Zrada: There actually is. Most people think — my parents were Rolling Stones fans but it actually wasn’t based on that. I don’t know if you now the band Creed? Apparently they sang a song about one of their sons, and my mom read something that he was naming his son Jagger, so that’s where they got the inspiration from. My dad didn’t like it at first, that’s what my mom told me, by he eventually came around. And I like it.
The Sun: No, it’s great. And you can hop onto Gmail or Yahoo! and you don’t have to put a number next to it, pretty sure you can get that JaggerZrada account.
Zrada: Yeah there aren’t too many Jaggers around.
The Sun: Maroon 5 or Rolling Stones?
Zrada: Probably the Rolling Stones. My parents do listen to the Rolling Stones a lot.
The Sun: Changing it up — if you could form the best starting five (lineup) in South Jersey, who are you picking?
Zrada: Ummm, I guess I have to go with my five, to be honest.
The Sun: That’s cool, I like that.
Zrada: We’ve been playing together since fourth grade, most of us. We’rea tight-knit group and I think that experience helps us. So I wouldn’t want to play with anyone else.
The Sun: Politically correct and a good answer.
Zrada: [Laughs] Yeah, Vinnie Caprarola, Nick Cartwright-Atkins, Brian McMonagle, me and Tommy Londres or Akhil Giri.
The Sun: Ok now we’re playing a pick-up game and everyone from South Jersey is there. Who are you picking with the top pick?
Zrada: One player? I think I’m going with Nick Cartwright-Atkins, honestly. I think we complement each other. I’m a guard, he plays underneath. He plays good defense, he’s great all-around.
The Sun: Hollywood is making a movie of your high school career. Who are they casting to play you?
Zrada: Hmm, my favorite actor is Leonardo DiCaprio so I’m going to go with him.
The Sun: He played a high school basketball player in “The Basketball Diaries” so that works.
Zrada: Hopefully he has some basketball skills.
The Sun: OK, we’re still casting the movie. Who should we cast to play your girlfriend?
Zrada: Margot Robbie. And that’s actually his girlfriend in “The Wolf of Wall Street.”
The Sun: So I guess I don’t have to ask what your favorite movie is.
The Sun: Are you playing basketball in college?
Zarada: I don’t believe so, I don’t think so. I’m actually interested in the University of Miami, where my sister (Corinne) goes.
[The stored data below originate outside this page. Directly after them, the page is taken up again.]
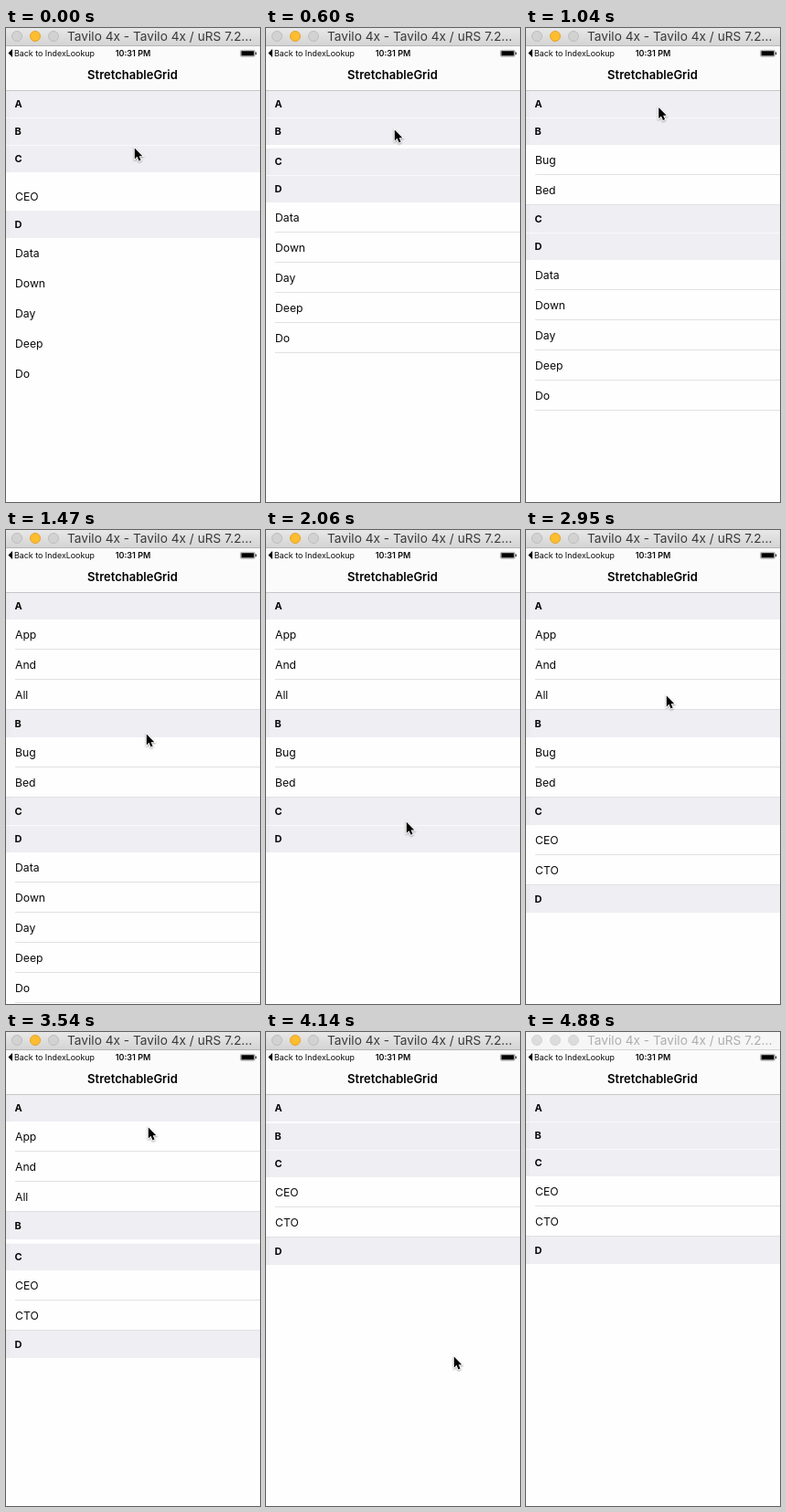
An HTML page with a canvas that plays this animation: 278x519 px, repeating every 4980 ms.

```html
<!DOCTYPE html>
<html lang="en">
<head>
<meta charset="utf-8">
<title>Expandable sections</title>
<style>
html, body { margin: 0; width: 278px; height: 519px; overflow: hidden; background: #fefefe; }
canvas { display: block; }
</style>
</head>
<body>
<canvas id="stage" width="278" height="519"></canvas>
<script>
const ctx = document.getElementById('stage').getContext('2d');
const LOOP = 4980, STEP = 148, TOP = 68, HEAD = 30, ROW = 33;
const SLIDE = 2; // steps a section takes to open or close

// Each tap, given as a step, toggles its section.
const sections = [
  { name: 'A', rows: ['App', 'And', 'All'], open: false, taps: [7.5, 26.13] },
  { name: 'B', rows: ['Bug', 'Bed'], open: false, taps: [3.74, 22.3] },
  { name: 'C', rows: ['CEO', 'CTO'], open: true, taps: [-.81, 16.4] },
  { name: 'D', rows: ['Data', 'Down', 'Day', 'Deep', 'Do'], open: true, taps: [11.4] }
];

// Resting points of the pointer: step, x, y
const stops = [
  [0, 140, 130], [3, 140, 110], [5, 140, 110], [8, 146, 77], [10, 153, 222],
  [11, 153, 328], [16, 153, 313], [20, 153, 180], [23, 152, 205],
  [24, 155, 103], [26, 156, 92], [28, 205, 354], [32, 251, 610]
];

function ease(p) {
  p = Math.min(1, Math.max(0, p));
  return p * p * (3 - 2 * p);
}

function openShare({ open, taps }, step) {
  return taps.reduce((share, tap) => {
    const p = ease((step - tap) / SLIDE);
    return share + (1 - 2 * share) * p;
  }, open ? 1 : 0);
}

function pointerAt(step) {
  const i = Math.max(1, stops.findIndex(s => s[0] >= step));
  const [t0, x0, y0] = stops[i - 1], [t1, x1, y1] = stops[i];
  const p = ease((step - t0) / (t1 - t0));
  return [x0 + (x1 - x0) * p, y0 + (y1 - y0) * p];
}

function rect(x, y, w, h, color) {
  ctx.fillStyle = color;
  ctx.fillRect(x, y, w, h);
}

function text(str, x, y, size, weight = 400, color = '#0a0a0a', align = 'left') {
  ctx.font = `${weight} ${size}px Inter, Roboto, sans-serif`;
  ctx.fillStyle = color;
  ctx.textAlign = align;
  ctx.fillText(str, x, y);
}

function drawWindowBar(active) {
  const shade = ctx.createLinearGradient(0, 0, 0, 19);
  shade.addColorStop(0, active ? '#e8e8e8' : '#f6f6f6');
  shade.addColorStop(1, active ? '#d4d4d4' : '#f6f6f6');
  rect(0, 0, 278, 19, shade);
  rect(0, 19, 278, 1, active ? '#b6b6b6' : '#d6d6d6');
  for (let i = 0; i < 3; i++) {
    const lit = active && i === 1;
    ctx.beginPath();
    ctx.arc(12 + 20 * i, 9, 5.5, 0, Math.PI * 2);
    ctx.fillStyle = lit ? '#fdbd2f' : active ? '#d2d2d2' : '#dcdcdc';
    ctx.fill();
    ctx.strokeStyle = lit ? '#e5a32a' : active ? '#bdbdbd' : '#d4d4d4';
    ctx.lineWidth = 1;
    ctx.stroke();
  }
  text('Tavilo 4x - Tavilo 4x / uRS 7.2...', 67, 14, 13.7, 400, active ? '#3a3a3a' : '#aeaeae');
}

function drawNavBar() {
  rect(0, 20, 278, 48, '#fbfbfb');
  rect(0, 68, 278, 1, '#c6c6c8');
  ctx.fillStyle = '#000';
  ctx.fill(new Path2D('M2.5 27.5L7 23V32Z'));
  text('Back to IndexLookup', 9, 31, 8.9);
  text('10:31 PM', 139, 31, 9, 600, '#0a0a0a', 'center');
  ctx.strokeStyle = '#888';
  ctx.lineWidth = .6;
  ctx.beginPath();
  ctx.roundRect(256.5, 24.3, 16, 7, 1.5);
  ctx.stroke();
  rect(257.5, 25.2, 14, 5.2, '#000');
  rect(273, 26.5, 1.2, 2.6, '#333');
  text('StretchableGrid', 138.5, 56, 13, 600, '#000', 'center');
}

function drawTable(step) {
  const lined = step > 0;
  let y = TOP, afterRows = false;
  sections.forEach((section, n) => {
    const { name, rows } = section;
    const full = rows.length * ROW;
    const seen = Math.round(full * openShare(section, step));

    rect(0, y, 278, HEAD, '#eeeef3');
    rect(0, y, 4, HEAD, '#eaeaef');
    if (n && !afterRows) rect(0, y, 278, 1, '#f9f9fb');
    if (lined && afterRows) rect(0, y - 1, 278, 1, '#e0e0e4');
    text(name, 9.5, y + 19, 11, 700);
    y += HEAD;

    // Rows sink behind the next header while the section is partly open.
    ctx.save();
    ctx.beginPath();
    ctx.rect(0, y, 278, seen);
    ctx.clip();
    rows.forEach((label, i) => {
      const top = y + i * ROW + Math.floor((full - seen) * .42);
      text(label, 10, top + 21, 12.2);
      if (lined) rect(10, top + ROW - 1, 268, 1, '#e1e1e3');
    });
    ctx.restore();
    y += seen;
    afterRows = seen > ROW / 4;
  });
}

function drawPointer(step) {
  const [x, y] = pointerAt(step);
  const arrow = new Path2D('M0 0V14L3.2 11L5.6 16.4L8 15.3L5.7 10.2H10Z');
  ctx.save();
  ctx.translate(x + .8, y + 1.5);
  ctx.scale(.85, .85);
  ctx.shadowColor = 'rgba(0,0,0,.35)';
  ctx.shadowBlur = 2;
  ctx.shadowOffsetY = 1;
  ctx.strokeStyle = '#fff';
  ctx.lineWidth = 2.2;
  ctx.stroke(arrow);
  ctx.shadowColor = 'transparent';
  ctx.fillStyle = '#000';
  ctx.fill(arrow);
  ctx.restore();
}

function draw(now) {
  const step = Math.floor((now % LOOP + 12) / STEP);
  rect(0, 0, 278, 519, '#fefefe');
  drawTable(step);
  drawNavBar();
  drawWindowBar(step < 33);
  if (step < 32) drawPointer(step);
}

const start = performance.now();
function tick() {
  draw(performance.now() - start);
  requestAnimationFrame(tick);
}
tick();
</script>
</body>
</html>
```
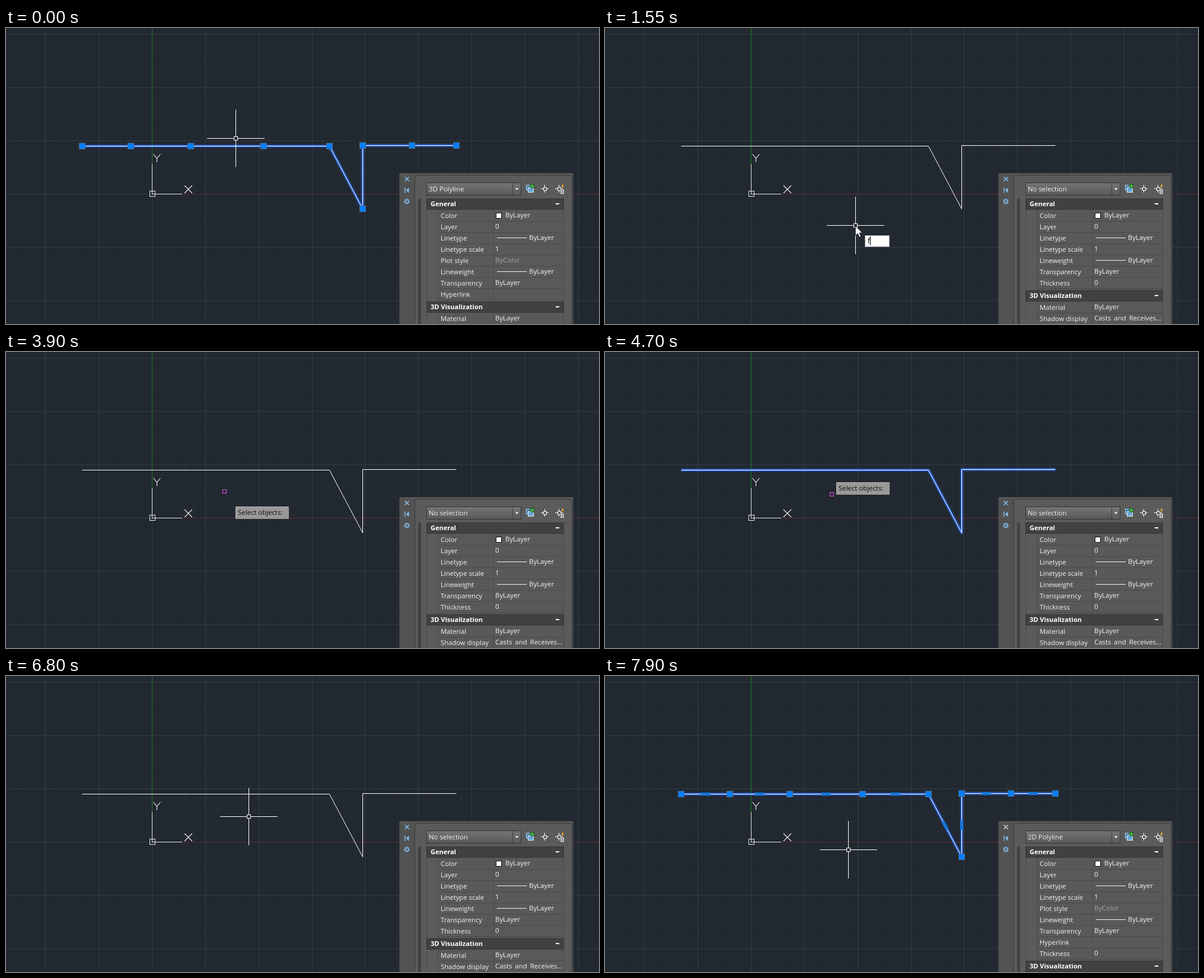
Recreate the animation shown at these times as an HTML page. Size 1000 px wide and 500 px high, loop 8 s.

```html
<!DOCTYPE html>
<html lang="en">
<head>
<meta charset="utf-8">
<title>Flatten a polyline</title>
<style>
  html, body { margin: 0; width: 100%; height: 100%; overflow: hidden; background: #212830; }
  svg { display: block; width: 100%; height: 100%; }
  text { font-family: "Open Sans", "Noto Sans", sans-serif; font-size: 11.4px; white-space: pre; }
  .crisp { shape-rendering: crispEdges; }
  .label { font-size: 11.2px; fill: #f2f2f2; }
  .value { fill: #f2f2f2; }
  .head { font-size: 11px; font-weight: 700; fill: #fff; }
  .entry { font-size: 11.8px; fill: #000; }
  .tip { fill: #0c0c0c; }
</style>
</head>
<body>
<svg viewBox="0 0 1000 500" xmlns="http://www.w3.org/2000/svg">
  <defs>
    <linearGradient id="combo" x1="0" y1="0" x2="0" y2="1">
      <stop offset="0" stop-color="#757575"/><stop offset="1" stop-color="#585858"/>
    </linearGradient>
  </defs>
  <g id="grid" class="crisp" fill="none"></g>
  <g id="ucs" fill="none" stroke="#e8e8e8"></g>
  <g id="glow" fill="none" stroke-linejoin="round"></g>
  <g id="line" fill="none"></g>
  <g id="grips" class="crisp"></g>
  <g id="mids" fill="#1676dc"></g>
  <g id="cross" class="crisp" fill="none"></g>
  <g id="panel"></g>
  <g id="arrow"><path d="M422.5 334.500v16l3.700-3.400 2.700 6.100 2.600-1.100-2.700-6.100h5z" fill="#fff" stroke="#20242a" stroke-width=".8"/></g>
  <g id="popup"></g>
  <g id="entry">
    <rect id="entryBox" x="438.500" y="350.500" height="19" fill="#fff" stroke="#8b8f94" class="crisp"/>
    <rect id="mark" y="352" height="16" fill="#3399ff"/>
    <text id="typed" class="entry" x="443" y="364"></text>
    <text id="rest" class="entry" y="364" style="fill:#fff"></text>
    <rect id="caret" y="352" width="1" height="15" fill="#000"/>
  </g>
  <g id="select"></g>
  <g id="prompt"></g>
</svg>
<script>
const LOOP = 8000, TICK = 50;
const $ = id => document.getElementById(id);
const rect = (x, y, w, h, more = "") => `<rect x="${x}" y="${y}" width="${w}" height="${h}" ${more}/>`;
const path = (d, more = "") => `<path d="${d}" ${more}/>`;
const text = (x, y, cls, s, more = "") => `<text x="${x}" y="${y}" class="${cls}" ${more}>${s}</text>`;
const show = (id, on) => { $(id).style.display = on ? "" : "none"; };
const within = (t, a, b) => t >= a && t < b;

// Cursor keys: time, x, y
const MOVES = [
  [0, 387, 186], [100, 424, 268], [200, 464, 354], [300, 464, 354], [400, 422, 333],
  [3750, 422, 333], [3850, 369, 243], [3900, 368, 235], [4000, 372, 202],
  [4650, 372, 202], [4700, 382, 240], [4750, 376, 257],
  [6600, 376, 257], [6650, 345, 252], [6700, 330, 248], [6750, 350, 245], [6800, 409, 237],
  [6950, 409, 237], [7100, 424, 101], [7250, 427, 199],
  [7600, 427, 199], [7750, 407, 279], [7850, 407, 279], [7900, 410, 293]
];

const VERTS = [[128, 199], [210, 199], [311, 199], [434, 199], [545, 199],
  [601, 305], [601, 198], [684, 198], [759, 198]];
const LINE = "M" + VERTS.map(([x, y]) => `${x + .5} ${y + .5}`).join("L");

const COMMAND = "flatten";
const KEY_TIMES = [1550, 1650, 1800, 1950, 2100, 2200, 2250];
const PLUGIN = "NELD_FLATTEN";

function drawScene() {
  const step = 89.85;
  const lines = (gap, skip) => {
    let d = "";
    for (let i = -14; i <= 42; i++) {
      if (skip && i % 5 === 0) continue;
      const x = Math.round(246 + i * gap) + .5, y = Math.round(280 + (i - 7) * gap) + .5;
      if (x > 0 && x < 1000) d += `M${x} 0V500`;
      if (skip || (i - 7) % 1 === 0) if (y > 0 && y < 500) d += `M0 ${y}H1000`;
    }
    return d;
  };
  $("grid").innerHTML =
    path(lines(step / 5, false), 'stroke="#262d37"') +
    path(lines(step, false), 'stroke="#323a47"') +
    path("M246.5 0V230", 'stroke="#1c791f"') +
    path("M297 280.5H1000", 'stroke="#6c262b"');
  $("ucs").innerHTML =
    path("M246.5 230V275M251 280.500H297M242.500 275.500h9v9h-9zM246.500 276v4.500h5", 'class="crisp"') +
    path("M248.500 213l6 7 6-7M254.500 220v6.500M301 266l13 13M314 266l-13 13", 'stroke-width="1.150"');

  $("glow").innerHTML = [[7, .16], [5, .38], [3, .8]].map(([w, o]) =>
    path(LINE, `stroke-width="${w}" stroke-opacity="${o}"`)).join("");
  $("line").innerHTML = path(LINE, 'stroke="#fff" stroke-linejoin="bevel"');
  $("grips").innerHTML = VERTS.map(([x, y]) =>
    rect(x - 4.5, y - 4.5, 10, 10, 'fill="#007fff" stroke="#50687f"')).join("");
  $("mids").innerHTML = VERTS.slice(1).map(([x, y], i) => {
    const [px, py] = VERTS[i];
    const a = Math.atan2(y - py, x - px) * 180 / Math.PI;
    return rect(-8, -2.5, 16, 5,
      `transform="translate(${(x + px) / 2 + .5} ${(y + py) / 2 + .5}) rotate(${a})"`);
  }).join("");
}

function drawDialogs() {
  $("popup").innerHTML =
    rect(438.5, 370.5, 139, 37, 'fill="#fff" stroke="#9a9a9a" class="crisp"') +
    '<rect id="pick" x="459" width="118" height="18" fill="#3399ff"/>' +
    path("M442 375l2-2h6v6l-2 2h-6zM442 375h6v6M448 375l2-2", 'fill="#e4e4e4" stroke="#777" stroke-width=".8"') +
    path("M443 383v4h4", 'fill="none" stroke="#e27aa0"') +
    rect(449.5, 380.5, 7, 7, 'fill="#b9d8f3" stroke="#2d6ea8"') +
    rect(442, 391, 14, 14, 'rx="1" fill="#1b80d4"') +
    text(461, 384, "entry", "FLATTEN", 'id="row0"') +
    text(461, 402, "entry", PLUGIN, 'id="row1"');

  const tip = (w, s) =>
    rect(.5, .5, w - 1, 22, 'fill="#999" stroke="#2b2b2b" class="crisp"') +
    path(`M1.500 21V1.500H${w - 2}`, 'fill="none" stroke="#b4b4b4" class="crisp"') +
    text(5, 14.5, "tip", s);
  $("select").innerHTML = tip(92, "Select objects:");
  $("prompt").innerHTML = `<g transform="translate(392 274)">${tip(171, "Specify target elevation &lt;0&gt; :")}</g>` +
    rect(566.5, 274.500, 19, 19, 'fill="#fff" stroke="#8b8f94" class="crisp"') +
    rect(571, 277, 8, 15, 'fill="#3399ff"') +
    text(571.5, 288, "entry", "0", 'style="fill:#fff"');
}

const ROWS = {
  none: "Color,Layer,Linetype,Linetype scale,Lineweight,Transparency,Thickness",
  poly3: "Color,Layer,Linetype,Linetype scale,Plot style,Lineweight,Transparency,Hyperlink",
  poly2: "Color,Layer,Linetype,Linetype scale,Plot style,Lineweight,Transparency,Hyperlink,Thickness"
};
const TITLES = { none: "No selection", poly3: "3D Polyline", poly2: "2D Polyline" };
const VALUES = { Layer: "0", "Linetype scale": "1", Thickness: "0", Hyperlink: "", "Plot style": "ByColor",
  "Shadow display": "Casts and Receives..." };

function rowMarkup(name, y) {
  let s = path(`M728 ${Math.round(y + 9) + .5}H941`, 'stroke="#4b4b4b" class="crisp"') +
    text(733, y + 4.5, "label", name);
  let x = 825, more = "";
  if (name === "Color") {
    s += rect(826.5, y - 4.5, 9, 9, 'fill="#fff" stroke="#111" class="crisp"');
    x = 842;
  } else if (name === "Linetype" || name === "Lineweight") {
    s += rect(828, Math.round(y - 1), 50, 1, 'fill="#f2f2f2"');
    x = 882;
  } else if (name === "Plot style") more = 'style="fill:#a2a2b0"';
  else if (name === "Shadow display") more = 'style="word-spacing:2px"';
  return s + text(x, y + 3.5, "value", VALUES[name] ?? "ByLayer", more);
}

function headMarkup(name, y) {
  return rect(709.5, Math.round(y - 9) + .5, 231, 18, 'fill="#414141" stroke="#363636" class="crisp"') +
    text(716, y + 4, "head", name) + rect(927, Math.round(y - 1), 6, 2, 'fill="#fff"');
}

function panelMarkup(kind) {
  const rows = ROWS[kind].split(","), gap = 19.05, top = 316.500;
  const next = top + rows.length * gap + 2.300;
  const blue = "#80b8e4";
  const target = (x, y) =>
    path(`M${x - 6} ${y}h4m5 0h4M${x + .5} ${y - 6.5}v4m0 5v4`, 'stroke="#fff" class="crisp"') +
    rect(x - 2, y - 2.500, 5, 5, 'fill="none" stroke="#fff" class="crisp"');
  let gear = "";
  for (let i = 0; i < 8; i++) gear += `<path d="M676 288v2.500" transform="rotate(${i * 45} 676 293)"/>`;

  return rect(663.5, 245.500, 293, 270, 'rx="2" fill="#525252" stroke="#414141"') +
    path("M664 246.500H956", 'stroke="#686868"') +
    rect(689.5, 248.500, 265, 270, 'rx="4" fill="#5b5b5b" stroke="#393939"') +
    rect(695, 288, 5, 212, 'fill="#414141"') +
    path("M672.500 251.500l7 7m0-7l-7 7", `stroke="${kind === "poly2" ? "#c4c4c4" : blue}" stroke-width="1.700"`) +
    path("M672 269.500h1.500v9h-1.500zM679.500 269.500v9l-5-4.500z", `fill="${blue}"`) +
    `<g fill="none" stroke="${blue}" stroke-width="1.500"><circle cx="676" cy="293" r="2.700"/>${gear}</g>` +
    rect(709.5, 261.500, 159, 21, 'fill="url(#combo)" stroke="#363636" class="crisp"') +
    path("M854.500 262v20", 'stroke="#404040" class="crisp"') +
    path("M858.500 270.500h6l-3 3.500z", 'fill="#eee"') +
    text(713, 276, "value", TITLES[kind]) +
    rect(877.5, 265.500, 8, 8, 'fill="#3e79a9" stroke="#b9daf1"') +
    rect(880.5, 269.500, 9, 8, 'fill="#69a7d5" stroke="#e4f1fa"') +
    path("M887.500 263v8m-4-4h8", 'stroke="#153d16" stroke-width="4"') +
    path("M887.500 263.500v7m-3.500-3.500h7", 'stroke="#48c64c" stroke-width="2"') +
    target(908, 271.500) + target(932, 271.500) +
    rect(935, 272.500, 6, 8, 'fill="#eee" stroke="#555" stroke-width=".600"') +
    path("M936 275h4m-4 2.500h4M938 273v7", 'stroke="#555" stroke-width=".800"') +
    path("M939 264l-3 4h2l-1 3 4-4h-2l1.500-3z", 'fill="#f2a33a"') +
    rect(728, 307, 213, 193, 'fill="#595959"') +
    path("M709.500 288V500M728.500 307V500M822.500 307V500M940.500 288V500", 'stroke="#4b4b4b" class="crisp"') +
    headMarkup("General", 297) +
    rows.map((name, i) => rowMarkup(name, top + i * gap)).join("") +
    headMarkup("3D Visualization", next) +
    rowMarkup("Material", next + 19.500) + rowMarkup("Shadow display", next + 38.500);
}

function cursorAt(t) {
  const i = MOVES.findIndex(k => k[0] > t);
  if (i < 0) return MOVES[MOVES.length - 1].slice(1);
  if (i === 0) return MOVES[0].slice(1);
  const [t0, x0, y0] = MOVES[i - 1], [t1, x1, y1] = MOVES[i];
  const f = (t - t0) / (t1 - t0);
  return [Math.round(x0 + (x1 - x0) * f), Math.round(y0 + (y1 - y0) * f)];
}

function drawCursor(t) {
  const [x, y] = cursorAt(t);
  const cx = x + .5, cy = y + .5;
  const picking = within(t, 3250, 5400), asking = within(t, 5400, 6200);
  const arms = picking ? "" :
    path(`M${x - 48} ${cy}h45m7 0h45M${cx} ${y - 48}v45m0 7v45`, 'stroke="#fff"');
  const color = picking || asking ? "#ee4cee" : "#fff";
  $("cross").innerHTML = arms + rect(x - 2.5, y - 2.5, 6, 6, `stroke="${color}"`);

  // The tooltip trails the cursor by one tick
  const [lx, ly] = cursorAt(t - TICK);
  $("select").setAttribute("transform", `translate(${lx + 17} ${ly + 17})`);
  show("select", within(t, 3300, 5350));
  show("prompt", asking);
}

function drawLine(t) {
  const hover = within(t, 4000, 4400) || within(t, 7250, 7450);
  const selected = t < 1000 || within(t, 4400, 5350) || t >= 7450;
  const fading = within(t, 900, 1000);
  show("glow", hover || selected);
  $("glow").setAttribute("stroke", hover ? "#8f9cab" : "#2666e8");
  $("glow").setAttribute("opacity", fading ? .5 : 1);
  show("grips", t < 850 || t >= 7550);
  show("mids", t >= 7550);
}

function drawEntry(t) {
  const open = within(t, 1550, 3200), list = within(t, 2600, 3200), second = t >= 2900;
  show("entry", open);
  show("arrow", open);
  show("popup", list);
  if (!open) return;
  const typed = second ? PLUGIN.slice(0, 7) : list ? COMMAND.toUpperCase()
    : COMMAND.slice(0, KEY_TIMES.filter(k => k <= t).length);
  const rest = second ? PLUGIN.slice(7) : "";
  $("typed").textContent = typed;
  $("rest").textContent = rest;
  const end = 443 + $("typed").getComputedTextLength();
  const tail = rest ? $("rest").getComputedTextLength() : 0;
  $("rest").setAttribute("x", end);
  $("mark").setAttribute("x", end);
  $("mark").setAttribute("width", tail);
  $("caret").setAttribute("x", Math.round(end + tail));
  $("entryBox").setAttribute("width", Math.max(41, Math.round(end + tail - 443 + 12)));
  $("pick").setAttribute("y", second ? 389 : 371);
  $("row0").style.fill = second ? "#000" : "#fff";
  $("row1").style.fill = second ? "#fff" : "#000";
}

let panelKind = "";
function drawPanel(t) {
  const kind = t < 950 ? "poly3" : t < 7500 ? "none" : "poly2";
  if (kind === panelKind) return;
  panelKind = kind;
  $("panel").innerHTML = panelMarkup(kind);
}

function render(ms) {
  const t = Math.floor((ms % LOOP) / TICK) * TICK;
  drawLine(t);
  drawCursor(t);
  drawEntry(t);
  drawPanel(t);
}

drawScene();
drawDialogs();
const start = performance.now();
function frame() {
  render(performance.now() - start);
  requestAnimationFrame(frame);
}
frame();
</script>
</body>
</html>
```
I’m thinking of bigger Southern schools, or academic schools.
The Sun: [Points to Clemson hat].
Zrada: I applied to Clemson, I’m still waiting to hear back.
The Sun: Would you want to try to walk on at a bigger school?
Zrada: If the opportunity was there, I’d definitely consider it because I love basketball. But if I don’t end up playing, whether it’s walking on or going to a smaller school, I’d definitely play club or intramural, 100 percent. I’m not putting down the basketball forever.
The Sun: Favorite subject?
Zrada: Probably English, honestly. I enjoy writing. I don’t enjoy math. More of an English/History guy.
The Sun: Favorite teacher?
Zrada: I have two actually. Mr. (Lorenzo) Eagles, I had him my sophomore year and he’s also the JV coach. And Mr. (Richard) Thompson, I had him my sophomore and junior year for English.
The Sun: Who is your funniest teammate?
Zrada: Hmm, I have to give that award to Nick or Vinnie.
The Sun: Who is the smartest person on the team?
Zrada: Akhil Giri or Tommy Londres.
The Sun: Do you have a best friend?
Zrada: I like them all, I don’t want to choose.
The Sun: You’re smart, you should go into politics.
How far do you think this Moorestown team can go?
Zrada: I think we can go very far, to be honest. Last year it was a tough loss at the end, the sectional championship, we had it and then lost in overtime. That left a bitter taste in our mouths so hopefully we’re coming back for revenge, to redeem ourselves. That motivates us, and we’ve been playing together for a long time, a lot of years since we were little, so that’ll help us. This is the last run for a lot of us.
The Sun: Last question — you’re in the state championship game, they’re announcing the lineups, and you get to pick the song to come out to. What are you picking?
Zrada: I have thought about this. I would play “We Will Rock You,” by Queen. I think that’d be awesome, with everyone banging on the bleachers (to the beat). I think that’d be a good hype (song).